#### Saved data entries
---

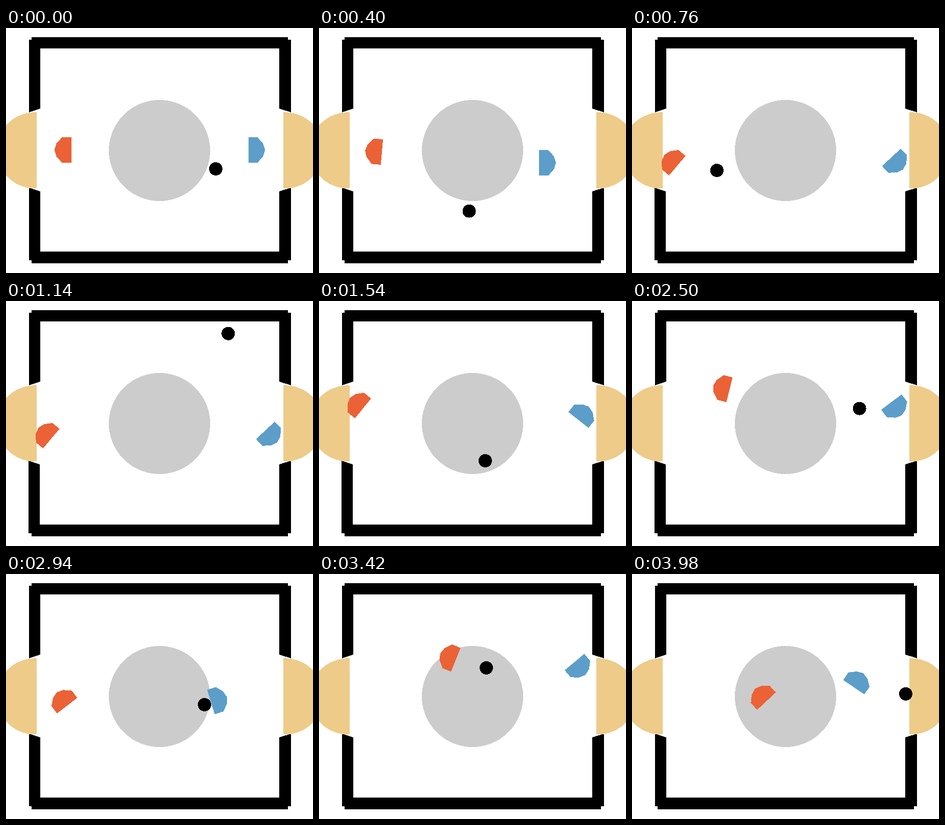
These frames come from a looping animation (600 px wide and 480 px high, 4000 ms). An HTML page:

```html
<!DOCTYPE html>
<html lang="en">
<head>
<meta charset="utf-8">
<title>Table hockey</title>
<style>
  html, body { margin: 0; width: 100%; height: 100%; overflow: hidden; background: #fff; }
  svg { display: block; width: 600px; height: 480px; }
</style>
</head>
<body>
<svg viewBox="0 0 600 480" shape-rendering="crispEdges">
  <circle cx="300" cy="240" r="99" fill="#ccc"/>
  <path d="M50 18H551V40H50ZM50 438H551V461H50Z"/>
  <path d="M45 23H67V158L45 165Z"/>
  <path d="M557 23H534V158L557 165ZM557 455H534V320L557 313Z"/>
  <path id="looseWall" d="M45 455H67V320L45 313Z"/>
  <g fill="#eecb89">
    <path d="M60 165.4A74.5 74.5 0 1 0 60 314.2Z"/>
    <path d="M542 165.4A74.5 74.5 0 1 1 542 314.2Z"/>
  </g>
  <path id="red" fill="#eb6236"/>
  <path id="blue" fill="#5c9ec9"/>
  <circle id="puck" r="13"/>
</svg>
<script>
const LOOP = 4000, STEP = 20;
const COURT = { left: 80, right: 521, top: 53, bottom: 425 };
const BAT_SPEED = 0.36;
const BAT = "M15-25V25H-3L-14 12.5L-18 0L-14-12.5L-3-25Z";
const RED_HOME = [112.5, 239, 0], BLUE_HOME = [488.5, 239, 180];

// A shot is [time, x, y, vx, vy] in px and ms; the last one of a round scores.
// A stop is [arrival time, x, y, angle].
const rounds = [
  {
    start: 0,
    shots: [
      [0, 410, 276, 0, 0], [260, 410, 276, -0.832, 0.59], [760, 166, 279, 0.706, -0.623],
      [1540, 325, 313, -0.678, 0.667], [2080, 201, 177, 0.58, 0.08]
    ],
    red: [[500, 77, 260, 40], [1540, 74.4, 201, 39], [2080, 176, 170.3, 14]],
    blue: [[260, 423, 264, 165], [600, 517.2, 264.4, 227], [1540, 516.3, 221.3, 128.5], [2080, 516, 210, 233]]
  },
  {
    start: 2700,
    shots: [
      [2700, 406, 252, 0, 0], [2920, 406, 252, -0.9, 0.2],
      [3100, 244, 288, 0.14, -0.38], [3400, 297, 176, 1.5, 0.39]
    ],
    red: [[2940, 110.4, 246, 52.6], [3420, 253.5, 162.4, 22]],
    blue: [[2940, 414.8, 246.4, 163], [3420, 509, 184, 230]]
  },
  {
    start: 3580,
    shots: [[3580, 230, 182, 0, 0], [3820, 230, 182, 1.906, 0.33]],
    red: [[3980, 252.7, 238, 47]],
    blue: [[3980, 441.9, 209.4, 124]]
  }
];

const byId = id => document.getElementById(id);
const [red, blue, puck, looseWall] = ["red", "blue", "puck", "looseWall"].map(byId);
red.setAttribute("d", BAT);
blue.setAttribute("d", BAT);

// Bounces a straight path back and forth between two walls.
function bounce(value, low, high) {
  const span = high - low;
  const turn = (((value - low) % (2 * span)) + 2 * span) % (2 * span);
  return low + (turn > span ? 2 * span - turn : turn);
}

function puckAt(shots, time) {
  const shot = shots.findLast(([at]) => at <= time);
  const [at, x0, y0, vx, vy] = shot;
  const x = x0 + vx * (time - at), y = y0 + vy * (time - at);
  if (shot === shots.at(-1)) return [x, y];
  return [bounce(x, COURT.left, COURT.right), bounce(y, COURT.top, COURT.bottom)];
}

// A bat waits, then leaves just early enough to reach its next stop in time.
function batAt(home, stops, time) {
  let from = home;
  for (const [arrival, ...to] of stops) {
    if (time < arrival) {
      const travel = Math.hypot(to[0] - from[0], to[1] - from[1]) / BAT_SPEED;
      const part = Math.max(0, 1 - (arrival - time) / travel);
      return from.map((value, i) => value + (to[i] - value) * part);
    }
    from = to;
  }
  return from;
}

function place(node, [x, y, angle = 0]) {
  node.setAttribute("transform", `translate(${x} ${y}) rotate(${angle})`);
}

function draw(time) {
  const round = rounds.findLast(({ start }) => start <= time);
  place(red, batAt(RED_HOME, round.red, time));
  place(blue, batAt(BLUE_HOME, round.blue, time));
  place(puck, puckAt(round.shots, time));
  // The lower left wall gives way a little when the puck strikes it.
  place(looseWall, [round === rounds[0] && time >= 660 ? -1 : 0, 0]);
}

let start;
function tick(now) {
  start ??= now;
  draw(Math.floor((now - start) % LOOP / STEP) * STEP);
  requestAnimationFrame(tick);
}
draw(0);
requestAnimationFrame(tick);
</script>
</body>
</html>
```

---

#### Task to carry out
List every line from the entries above in which "path" appears.

#### Exercise response
  <path d="M50 18H551V40H50ZM50 438H551V461H50Z"/>
  <path d="M45 23H67V158L45 165Z"/>
  <path d="M557 23H534V158L557 165ZM557 455H534V320L557 313Z"/>
  <path id="looseWall" d="M45 455H67V320L45 313Z"/>
    <path d="M60 165.4A74.5 74.5 0 1 0 60 314.2Z"/>
    <path d="M542 165.4A74.5 74.5 0 1 1 542 314.2Z"/>
  <path id="red" fill="#eb6236"/>
  <path id="blue" fill="#5c9ec9"/>
// Bounces a straight path back and forth between two walls.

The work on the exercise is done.